Coursera offers high-quality, online courses in the sciences and humanities taught by professors at top-ranked universities. Taking the "Algorithms, Part I" course by Robert Sedgewick & Kevin Wayne was nothing short of amazing. This 6-week course included: two video lectures each week (segmented into 4-5 topics each) with interactive quizzes embedded within the videos, exercises, programming assignments, discussion forums, job interview questions, final and even a meetup group if you wanted to get together with your geographically close coursemates. The lecture videos were exceptionally well produced by Cousera, enabling you to see everything in detail including the animations. Specific to this course were the automatic evaluation of the programming assigments which went through a battery of unit test, styling checks, plus memory and time utilization comparisons against a reference implementation. The first programming assignment was to write a java application to estimate the value of the percolation threshold via Monte Carlo simulation.

The catalog of courses includes:

It is free to participate in the Cousera courses, but you will have to make the time commitment to complete the assignments.

The library can help you obtain any supplemental books needed and can provide groups with space to meet and discuss lectures.

Proteomics of Biological Systems: Protein Phosphorylation Using Mass Spectrometry Techniques

Ham, Bryan M. (2012). Proteomics of Biological Systems: Protein Phosphorylation Using Mass Spectrometry Techniques. John Wiley & Sons, Inc. NJ.

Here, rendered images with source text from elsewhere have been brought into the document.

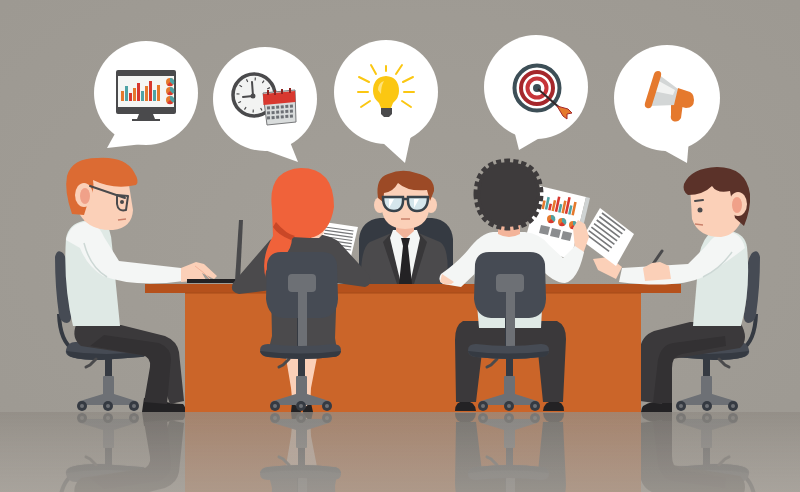
<!DOCTYPE html>
<html lang="en">
<head>
<meta charset="utf-8">
<title>Team meeting</title>
<style>
:root{--wall:#a09c95;--skin:#fbd0b8;--skin-shade:#f3b49a;--blush:#f0a189;--shirt:#f4f6f5;--shirt-shade:#dfe9e5;--suit:#4b4a4c;--suit-dark:#383739;--trouser:#3b393b;--shoe:#232224;--chair:#464b54;--chair-dark:#353a42;--metal:#6d7075;--desk:#cb6529;--desk-top:#b5511c;--ginger:#dc6b33;--red-hair:#f0623a;--brown:#5b3229;--auburn:#9c4a26;--black-hair:#3e3b3c;--orange:#e5792d;--red:#d8382f;--yellow:#fbc712;--teal:#4fa3a5;--ink:#4a4a4c}
html,body{margin:0;height:100%;overflow:hidden;background:var(--wall)}
svg{display:block;width:800px;height:492px}
.skin{fill:var(--skin)}.skin-shade{fill:var(--skin-shade)}.shirt{fill:var(--shirt)}.shirt-shade{fill:var(--shirt-shade)}
.suit{fill:var(--suit)}.suit-dark{fill:var(--suit-dark)}.trouser{fill:var(--trouser)}.shoe{fill:var(--shoe)}
.chair{fill:var(--chair)}.chair-dark{fill:var(--chair-dark)}.metal{fill:var(--metal)}.ink{fill:var(--ink)}
.orange{fill:var(--orange)}.red{fill:var(--red)}.yellow{fill:var(--yellow)}.teal{fill:var(--teal)}.white{fill:#fff}
.line{fill:none;stroke:var(--ink);stroke-linecap:round;stroke-linejoin:round}
</style>
</head>
<body>
<svg viewBox="0 0 800 492" role="img" aria-label="Five colleagues at a meeting table with idea bubbles above them">
<defs>
<radialGradient id="wall-light" cx=".5" cy=".5" r=".7"><stop offset="0" stop-color="#a39f98"/><stop offset="1" stop-color="#9d9992"/></radialGradient>
<linearGradient id="floor" x2="0" y2="1"><stop offset="0" stop-color="#938e87"/><stop offset="1" stop-color="#a8a39c"/></linearGradient>
<linearGradient id="floor-haze" x2="0" y2="1"><stop offset="0" stop-color="#a09b94" stop-opacity=".1"/><stop offset="1" stop-color="#a8a39c" stop-opacity=".5"/></linearGradient>
<clipPath id="floor-area"><rect y="412" width="800" height="80"/></clipPath>

<g id="chair-base">
<rect class="chair-dark" x="105" y="356" width="7" height="22"/>
<rect class="metal" x="103" y="376" width="11" height="26" rx="1"/>
<path class="metal" d="M103 394L80 401q-3 1-2 4h60q1-3-2-4l-22-7z"/>
<circle class="chair-dark" cx="82" cy="406" r="5"/><circle class="chair-dark" cx="108" cy="406" r="5"/><circle class="chair-dark" cx="134" cy="406" r="5"/>
<g class="metal"><circle cx="82" cy="406" r="2"/><circle cx="108" cy="406" r="2"/><circle cx="134" cy="406" r="2"/></g>
<path class="line" d="M96 359l-6 6-4 2" stroke-width="3"/>
</g>
<g id="side-chair">
<path d="M59 314q1 28 15 36l22 3" fill="none" stroke="var(--chair-dark)" stroke-width="4"/>
<path class="chair" d="M55 257q2-9 8-4 5 6 5 22 0 26 3 39 1 8-4 9-6 0-8-8-4-28-4-58z"/>
<path class="chair" d="M66 350q2-9 11-8 28 5 61 3 8 0 10 5 0 6-7 7l-40 3q-24 0-32-4-4-2-3-6z"/>
<path class="chair-dark" d="M66 351q40 6 82 0-1 6-7 6l-40 3q-24 0-32-4z"/>
<use href="#chair-base"/>
</g>
<g id="back-chair">
<use href="#chair-base" x="193"/>
<rect class="chair-dark" x="297" y="282" width="9" height="70"/>
<path class="chair" d="M281 252h41q13 0 15 12l1 35q-1 18-17 19h-38q-15-1-17-19l1-35q2-12 14-12z"/>
<rect class="metal" x="288" y="274" width="28" height="18" rx="4"/>
<path class="metal" d="M298 290h9v61h-9z"/>
<path class="chair" d="M260 350q0-6 8-6 33 4 65 0 8 0 8 6 0 6-8 7-30 4-65 0-8-1-8-7z"/>
<path class="chair-dark" d="M260 351q40 5 81 0-1 6-8 6-30 4-65 0-7-1-8-6z"/>
</g>
<g id="text-lines" stroke="#77787a" stroke-width="1.5"><path d="M0 0h36M0 4h36M0 8h36M0 12h36M0 16h36M0 20h36M0 24h36"/></g>
<g id="bar-chart">
<path fill="#e5792d" d="M0 10h3v10H0zM12 7h3v13h-3zM24 5h3v15h-3zM36 4h3v16h-3z"/>
<path fill="#4fa3a5" d="M4 5h3v15H4zM20 10h3v10h-3zM32 9h3v11h-3z"/>
<path fill="#d8382f" d="M8 12h3v8H8zM16 2h3v18h-3zM28 0h3v20h-3z"/>
</g>
<g id="pie"><circle class="orange" r="4"/><path class="teal" d="M0 0V-4A4 4 0 0 1 3 3z"/><path class="red" d="M0 0L3 3A4 4 0 0 1-3 3z"/></g>

<g id="meeting">
<g id="manager">
<path class="chair-dark" d="M359 284v-45q2-19 21-21h52q19 2 21 21v45z"/>
<path class="suit" d="M361 284q-1-36 9-42l24-10h22l24 10q10 6 7 42z"/>
<path class="suit-dark" d="M392 232l-9 10 14 42h17l13-42-9-10z"/>
<path class="shirt" d="M393 230h24l3 8-10 46h-9l-11-46z"/>
<path class="skin-shade" d="M396 220h18v11l-9 8-9-8z"/>
<path class="shoe" d="M401 238h9l-2 8 4 38h-13l4-38z"/>
<ellipse class="skin" cx="380" cy="205" rx="6" ry="8"/><ellipse class="skin" cx="431" cy="205" rx="6" ry="8"/>
<path class="skin" d="M382 192q0-12 23-12t24 12v18q-2 18-24 19-21-1-23-19z"/>
<path fill="var(--auburn)" d="M378 198q-3-20 10-24 14-6 28-1 19 4 18 18l-4 10-3-11q-19 2-29-7-5 9-14 10l-1 9z"/>
<path fill="#d5e6ec" stroke="#39434b" stroke-width="2.5" d="M383 197h20q1 14-9 14-11 0-11-14zM408 197h20q0 14-11 14-10 0-9-14zM403 199h5"/>
<path class="white" d="M389 199h5l-5 9zM414 199h5l-5 9z"/>
<path d="M401 219h9" stroke="#c9806a" stroke-width="1.5"/>
</g>

<use href="#side-chair"/>
<g id="left-man">
<path class="shoe" d="M144 398l16 2q10 4 23 4 3 3 2 8h-43z"/>
<path class="trouser" d="M76 325h45l44 11q12 5 14 16l5 49-14 3-17-47-72-11q-10-8-5-21z"/>
<path d="M90 346l52 9q9 2 8 12l-6 35 23 2 4-45q0-11-12-16l-55-8z" fill="#333133"/>
<path class="skin-shade" d="M84 206h23v25H84z"/>
<path class="shirt-shade" d="M66 238q3-14 17-17h20q8 6 9 24l8 81H73q-10-42-7-88z"/>
<path class="shirt" d="M66 240q4-16 18-18 14 0 20 15l15 24 62 7 3 13q-49 7-81-5-16-10-23-28z"/>
<path d="M84 243q6 24 23 34" fill="none" stroke="#cdd8d5" stroke-width="1.5"/>
<path class="skin" d="M181 268l15-6 8 2 13 12-3 3-12-6 4 7-25 2z"/>
<path d="M195 266l9 7 6 6" fill="none" stroke="var(--skin-shade)"/>
<path class="skin" d="M80 180l24-9 24 8 5 31q-1 18-20 20-27 1-36-21z"/>
<path fill="var(--ginger)" d="M72 214q-8-23-5-38 5-18 30-18 28-2 37 14 6 10 2 13-23 5-43-5 2 11-4 19l-5 16z"/>
<ellipse class="skin" cx="84" cy="195" rx="9" ry="12"/><ellipse fill="var(--blush)" cx="85" cy="196" rx="5" ry="8"/>
<path class="line" d="M90 186l35 12M117 195l11 1-2 14q-8 2-9-6z" stroke-width="2"/>
<circle class="ink" cx="122" cy="202" r="2"/>
<path d="M118 220l8-1" stroke="#c9806a" stroke-width="1.5"/>
</g>

<use href="#side-chair" transform="translate(815) scale(-1 1)"/>
<g id="right-man">
<path class="shoe" d="M672 400l-19 2q-12 2-12 10h31z"/>
<path class="trouser" d="M740 322h-50l-36 9q-13 5-14 19v51l22 3 10-45 68-11q10-9 0-26z"/>
<path d="M726 346l-44 8q-10 2-10 14v35h-19l5-43q3-15 15-17l52-7z" fill="#333133"/>
<path class="skin-shade" d="M709 215h22v24h-22z"/>
<path class="shirt-shade" d="M747 247q-2-13-16-16h-18q-10 6-14 24l-6 71h48q10-36 6-79z"/>
</g>

<g id="desk">
<rect x="185" y="290" width="456" height="122" fill="var(--desk)"/>
<rect x="145" y="284" width="536" height="9" fill="var(--desk-top)"/>
<path d="M185 293h456" stroke="#a54a19"/>
</g>
<g id="laptop"><path class="shoe" d="M187 279h54v4h-54z"/><path class="ink" d="M239 220h4l-3 61h-5z"/></g>

<g id="right-man-front">
<path class="shirt" d="M745 248q-4-16-18-16-11 0-21 14l-18 18-66 4-3 14q59 7 84-5 20-12 42-29z"/>
<path d="M732 252q-12 17-29 25" fill="none" stroke="#cdd8d5" stroke-width="1.5"/>
<path class="skin" d="M622 267l-13-10-16 2 5 11 18 9z"/>
<path class="skin" d="M690 185l34-14 24 20-6 28q-6 16-21 18-23 0-29-18z"/>
<path fill="var(--brown)" d="M684 184q7-16 33-17 29 0 33 27 1 15-6 32l-9-8-5-27q-13 3-18-5-9 9-24 9-6-4-4-11z"/>
<ellipse class="skin" cx="738" cy="204" rx="9" ry="12"/><ellipse fill="var(--blush)" cx="737" cy="205" rx="5" ry="8"/>
<circle class="ink" cx="700" cy="210" r="2.5"/><path class="line" d="M695 201l8-1" stroke-width="2"/>
<path d="M695 224l8 1" stroke="#c9806a" stroke-width="1.5"/>
<path class="line" d="M651 267l11-16" stroke-width="3"/>
<path class="skin" d="M643 268l9-5 8-1 9 4 2 13-26 2z"/>
</g>

<g id="woman">
<path class="white" d="M324 222l34 5-9 38-38-8z"/>
<use href="#text-lines" transform="translate(325 227) rotate(8) scale(.8)"/>
<path class="skin" d="M285 352h33l-7 36-1 20h-17l-2-20z"/>
<path d="M302 354v53" stroke="var(--skin-shade)" stroke-width="2"/>
<path class="shoe" d="M292 403q8 4 9 9h-10zM311 403q-8 4-8 9h10z"/>
<path class="suit" d="M270 240q12-7 32-7 24 0 36 8l31 34q4 10-4 12l-28-4-2 55 3 18H267l5-20-1-46-32 4q-10-2-6-11z"/>
<path d="M271 284l5-13M337 283l-5-13" stroke="#333" stroke-width="1.5"/>
<path class="skin" d="M314 229l8-3 2 7-5 5h-8z"/>
<path class="skin-shade" d="M293 225h20v12h-20z"/>
<path fill="var(--red-hair)" d="M272 209q-5-39 29-41 33 0 33 39-4 27-24 31l-18-1q0 17-16 24-13 7-10 18-6-20 7-43z"/>
<path d="M276 222q10 12 19 14l-4 4q-13-5-18-13z" fill="#c94727"/>
</g>
<use href="#back-chair"/>

<g id="papers">
<path class="white" d="M540 186l46 11-15 62-48-12z"/><path d="M586 197l-15 62 4 1 15-62z" fill="#cfd3d3"/>
<use href="#bar-chart" transform="translate(545 192) rotate(12) scale(.85)"/>
<use href="#pie" x="551" y="219"/><use href="#pie" x="562" y="222"/><use href="#pie" x="573" y="225"/>
<path fill="#8b8d8f" d="M541 225l9 2-2 8-9-2zM552 228l9 2-2 8-9-2zM563 231l9 2-2 8-9-2z"/>
<path class="white" d="M600 208l34 26-18 32-35-26z"/>
<use href="#text-lines" transform="translate(602 213) rotate(37) scale(.8 1.1)"/>
</g>
<g id="analyst">
<path class="skin" d="M575 249l-2-21 5-8 7 4 4 13-6 17z"/>
<path class="shoe" d="M455 411q0-10 10-10 10 0 11 10zM543 411q1-10 11-10t10 10z"/>
<path class="trouser" d="M463 321h94q9 4 9 18l-3 63h-20l-5-50h-56l-6 50h-20l-1-62q0-15 8-19z"/>
<path class="shirt-shade" d="M477 240q30-12 62 0l5 30-3 58h-62l-5-58z"/>
<path class="shirt" d="M493 232h32q16 2 24 13l14 13 12-12 9 6q-6 28-19 31-12 0-27-17l-55 0-22 21-18-3q-6-4-2-10 16-11 27-24 13-17 25-18z"/>
<path class="skin" d="M442 274l12 8q-5 5-14 0z"/>
<path class="skin-shade" d="M498 222h22v12q-11 6-22 0z"/>
<path id="curls" fill="var(--black-hair)" stroke="var(--black-hair)" stroke-width="7" stroke-linejoin="round" stroke-dasharray="5 3" d="M477 195q0-32 31-33 32 1 32 33-2 31-32 32-29-1-31-32z"/>
</g>
<use href="#back-chair" x="208"/>
</g>
</defs>

<rect id="wall" width="800" height="492" fill="url(#wall-light)"/>
<rect y="412" width="800" height="80" fill="url(#floor)"/>
<g id="reflection" clip-path="url(#floor-area)">
<use href="#meeting" transform="translate(0 824) scale(1 -1)" opacity=".32"/>
<rect y="412" width="800" height="80" fill="url(#floor-haze)"/>
</g>
<use href="#meeting"/>

<g id="bubbles" class="white">
<circle cx="146" cy="93" r="52"/><path d="M117 130l-10 18 36-4z"/>
<circle cx="265" cy="99" r="52"/><path d="M262 149l36 13-10-25z"/>
<circle cx="386" cy="92" r="52"/><path d="M383 143l22 20 6-28z"/>
<circle cx="536" cy="87" r="52"/><path d="M514 130l5 20 24-14z"/>
<circle cx="667" cy="98" r="53"/><path d="M660 148l27 15 2-24z"/>
</g>

<g id="monitor-icon">
<path class="ink" d="M118 70h56q2 0 2 2v40q0 2-2 2h-56q-2 0-2-2V72q0-2 2-2zM139 114h14l2 5h5v2h-28v-2h5z"/>
<rect x="118" y="76" width="56" height="31" fill="#f5f6f4"/>
<use href="#bar-chart" x="121" y="81"/>
<use href="#pie" x="170" y="82"/><use href="#pie" x="170" y="91"/><use href="#pie" x="170" y="100"/>
</g>
<g id="schedule-icon">
<circle cx="254" cy="95" r="21" fill="#f2f3f2" stroke="var(--ink)" stroke-width="3.5"/>
<circle cx="254" cy="95" r="16" fill="none" stroke="var(--ink)" stroke-width="3" stroke-dasharray="1.2 7.2"/>
<path class="line" d="M252 82l1 14-10 1" stroke-width="2"/><circle class="ink" cx="253" cy="96" r="2.5"/>
<path d="M263 93l32-3 1 32-29 3z" fill="#d9dcdc" stroke="#77787a"/>
<path class="red" d="M263 94l32-3 .5 11-32 3z"/>
<path d="M268 90v5M275 90v5M282 89v5M290 88v5" stroke="#8c2420" stroke-width="2"/>
<path d="M267 108l26-2M267 113l26-2M267 118l26-2" stroke="#6d7075" stroke-width="3" stroke-dasharray="3 1.6"/>
</g>
<g id="idea-icon">
<path class="yellow" d="M386 76q13 1 13 15 0 7-6 12l-2 5h-10l-2-5q-6-5-6-12 0-14 13-15z"/>
<path fill="#ffe27a" d="M378 90q0-7 6-9-3 5-3 13z"/>
<path class="ink" d="M381 108h11v6l-3 3h-5l-3-3z"/>
<path d="M386 71v-5M376 74l-5-9M396 74l6-9M369 82l-10-5M403 82l10-5M368 92h-10M404 92h10M370 101l-9 6M402 101l9 6" fill="none" stroke="var(--yellow)" stroke-width="2" stroke-linecap="round"/>
</g>
<g id="target-icon">
<circle cx="537" cy="88" r="22.5" fill="#fff" stroke="#3d4f57" stroke-width="4"/>
<circle cx="537" cy="88" r="16" fill="#fff" stroke="#a5272b" stroke-width="4"/>
<circle cx="537" cy="88" r="9.5" fill="#fff" stroke="#c6353a" stroke-width="4"/>
<circle cx="537" cy="88" r="4" fill="#3d4f57"/>
<path d="M538 89l23 20" stroke="#33282a" stroke-width="2"/>
<path class="orange" stroke="#a5272b" d="M557 106l11 3 4 4-5 1 0 5-4-3z"/>
</g>
<g id="megaphone-icon">
<path class="orange" d="M671 104l12-1-2 15q-3 5-8 3-3-2-2-6z"/>
<path fill="#d3d6d6" d="M658 74l20 15-3 16-26 1z"/>
<path fill="#f1f2f1" d="M657 80l18 10-2 5-20-4z"/>
<path class="orange" d="M678 88l9 3q7 1 7 9 0 8-8 8l-12-3z"/>
<path class="orange" d="M658 71q4 0 3 5l-9 29q-1 4-5 3-3-1-2-5l9-29q1-3 4-3z"/>
</g>
</svg>
</body>
</html>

The author discusses phosphorylation as a posttranslational modification (PTM) of both eukaryotic and prokaryotic proteomes. This book is a unique resource for understanding the basic skills and methodologies for performing PTM studies including: the key fundamentals of mass spectrometry, optimized techniques in sample preparation and analysis, and use of the most recent systems biology bioinformatics Internet tools for interpreting complex data such as the Blast2GO gene ontology tool. CSHL Catalog